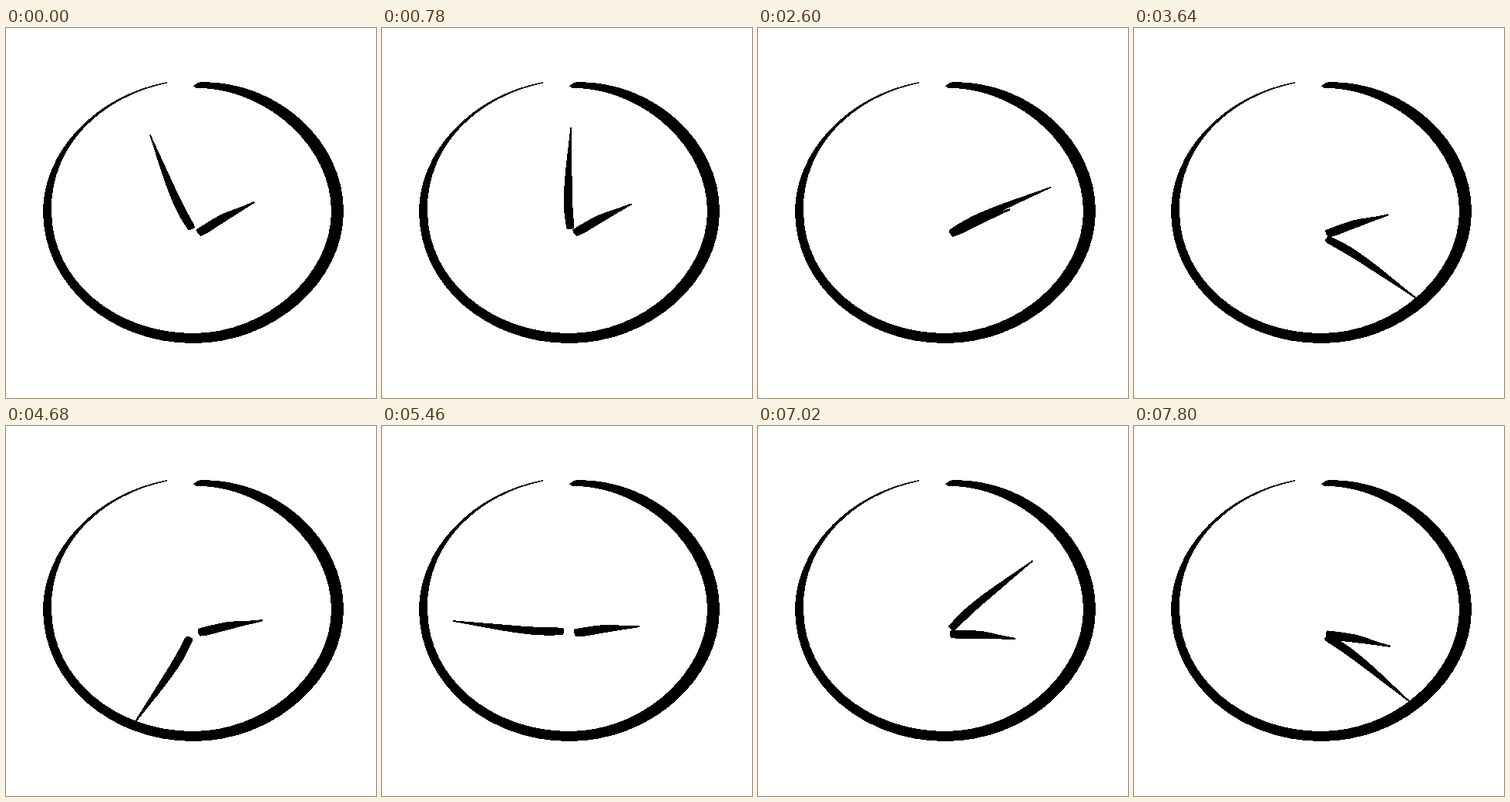
Write an HTML page that moves like this. It is 480 px wide and 480 px high and loops after 8000 ms.

```html
<!DOCTYPE html>
<html>
<head>
<meta charset="utf-8">
<title>Brush clock</title>
<style>
  html, body { margin: 0; width: 100%; height: 100%; overflow: hidden; background: #fff; }
  svg { display: block; width: 100%; height: 100%; }
</style>
</head>
<body>
<svg viewBox="0 0 480 480" shape-rendering="crispEdges">
  <path d="M243 75.5 Q247 70.5 255 70 C354 70 438 147 438 238
    C438 329 348 409 243 409 C135 409 48 333 48 238
    C48 162 114 88 209 70 L209 71.5
    C125 89 57 152 59 238 C59.5 328 143 396 243 396
    C337 396 422 321 422 238 C422 155 342 83 256 78 L246 77.5 Z"/>
  <g transform="translate(243.5 268) scale(1.094 1)">
    <path id="minute" d="M-4 -8 C-6 -20 -8 -35 -7.5 -50 C-7 -80 -4 -100 -.8 -139.3
      L.8 -139.3 C1 -115 1.5 -95 2 -70 C2.2 -42 4 -25 5 -14 Q5.5 -8 3.5 -7.5 L-2 -7 Z"/>
    <path id="hour" d="M-4 -6 C-5 -15 -6 -28 -6 -42 C-5 -55 -2 -65 -1 -83.3
      L1.2 -83.3 C2 -70 3 -55 4 -45 C5 -30 6.5 -20 6.5 -14 L6 -6.5 Q0 -4 -4 -6 Z"/>
  </g>
</svg>
<script>
const LOOP = 8000, STEP = 260;
// [step, minute-hand angle in degrees]: the clock gradually speeds up
const keys = [[0, -21.8], [6, 24.4], [10, 63.8], [14, 126.4], [21, 276.2], [25, 356.4], [30, 490.7]];
const minute = document.getElementById('minute');
const hour = document.getElementById('hour');

function slope(i) {
  const a = keys[Math.max(i - 1, 0)], b = keys[Math.min(i + 1, keys.length - 1)];
  return (b[1] - a[1]) / (b[0] - a[0]);
}

// Cubic Hermite curve through the keys
function angleAt(step) {
  let i = 0;
  while (i < keys.length - 2 && step >= keys[i + 1][0]) i++;
  const [x0, y0] = keys[i], [x1, y1] = keys[i + 1];
  const w = x1 - x0, u = (step - x0) / w, v = 1 - u;
  return v * v * (1 + 2 * u) * y0 + u * u * (1 + 2 * v) * y1
    + w * u * v * (v * slope(i) - u * slope(i + 1));
}

function draw() {
  const step = Math.floor(performance.now() % LOOP / STEP);
  const angle = angleAt(step);
  minute.setAttribute('transform', `rotate(${angle})`);
  hour.setAttribute('transform', `rotate(${61.4 + angle / 12})`);
  requestAnimationFrame(draw);
}
draw();
</script>
</body>
</html>
```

### PROBLEM DETAILS
Only the pictures are dropped. Otherwise, write out the listing exactly.

### RESULT OF THE TASK
Write an HTML page that moves like this. It is 480 px wide and 480 px high and loops after 8000 ms.

```html
<!DOCTYPE html>
<html>
<head>
<meta charset="utf-8">
<title>Brush clock</title>
<style>
  html, body { margin: 0; width: 100%; height: 100%; overflow: hidden; background: #fff; }
  svg { display: block; width: 100%; height: 100%; }
</style>
</head>
<body>
<svg viewBox="0 0 480 480" shape-rendering="crispEdges">
  <path d="M243 75.5 Q247 70.5 255 70 C354 70 438 147 438 238
    C438 329 348 409 243 409 C135 409 48 333 48 238
    C48 162 114 88 209 70 L209 71.5
    C125 89 57 152 59 238 C59.5 328 143 396 243 396
    C337 396 422 321 422 238 C422 155 342 83 256 78 L246 77.5 Z"/>
  <g transform="translate(243.5 268) scale(1.094 1)">
    <path id="minute" d="M-4 -8 C-6 -20 -8 -35 -7.5 -50 C-7 -80 -4 -100 -.8 -139.3
      L.8 -139.3 C1 -115 1.5 -95 2 -70 C2.2 -42 4 -25 5 -14 Q5.5 -8 3.5 -7.5 L-2 -7 Z"/>
    <path id="hour" d="M-4 -6 C-5 -15 -6 -28 -6 -42 C-5 -55 -2 -65 -1 -83.3
      L1.2 -83.3 C2 -70 3 -55 4 -45 C5 -30 6.5 -20 6.5 -14 L6 -6.5 Q0 -4 -4 -6 Z"/>
  </g>
</svg>
<script>
const LOOP = 8000, STEP = 260;
// [step, minute-hand angle in degrees]: the clock gradually speeds up
const keys = [[0, -21.8], [6, 24.4], [10, 63.8], [14, 126.4], [21, 276.2], [25, 356.4], [30, 490.7]];
const minute = document.getElementById('minute');
const hour = document.getElementById('hour');

function slope(i) {
  const a = keys[Math.max(i - 1, 0)], b = keys[Math.min(i + 1, keys.length - 1)];
  return (b[1] - a[1]) / (b[0] - a[0]);
}

// Cubic Hermite curve through the keys
function angleAt(step) {
  let i = 0;
  while (i < keys.length - 2 && step >= keys[i + 1][0]) i++;
  const [x0, y0] = keys[i], [x1, y1] = keys[i + 1];
  const w = x1 - x0, u = (step - x0) / w, v = 1 - u;
  return v * v * (1 + 2 * u) * y0 + u * u * (1 + 2 * v) * y1
    + w * u * v * (v * slope(i) - u * slope(i + 1));
}

function draw() {
  const step = Math.floor(performance.now() % LOOP / STEP);
  const angle = angleAt(step);
  minute.setAttribute('transform', `rotate(${angle})`);
  hour.setAttribute('transform', `rotate(${61.4 + angle / 12})`);
  requestAnimationFrame(draw);
}
draw();
</script>
</body>
</html>
```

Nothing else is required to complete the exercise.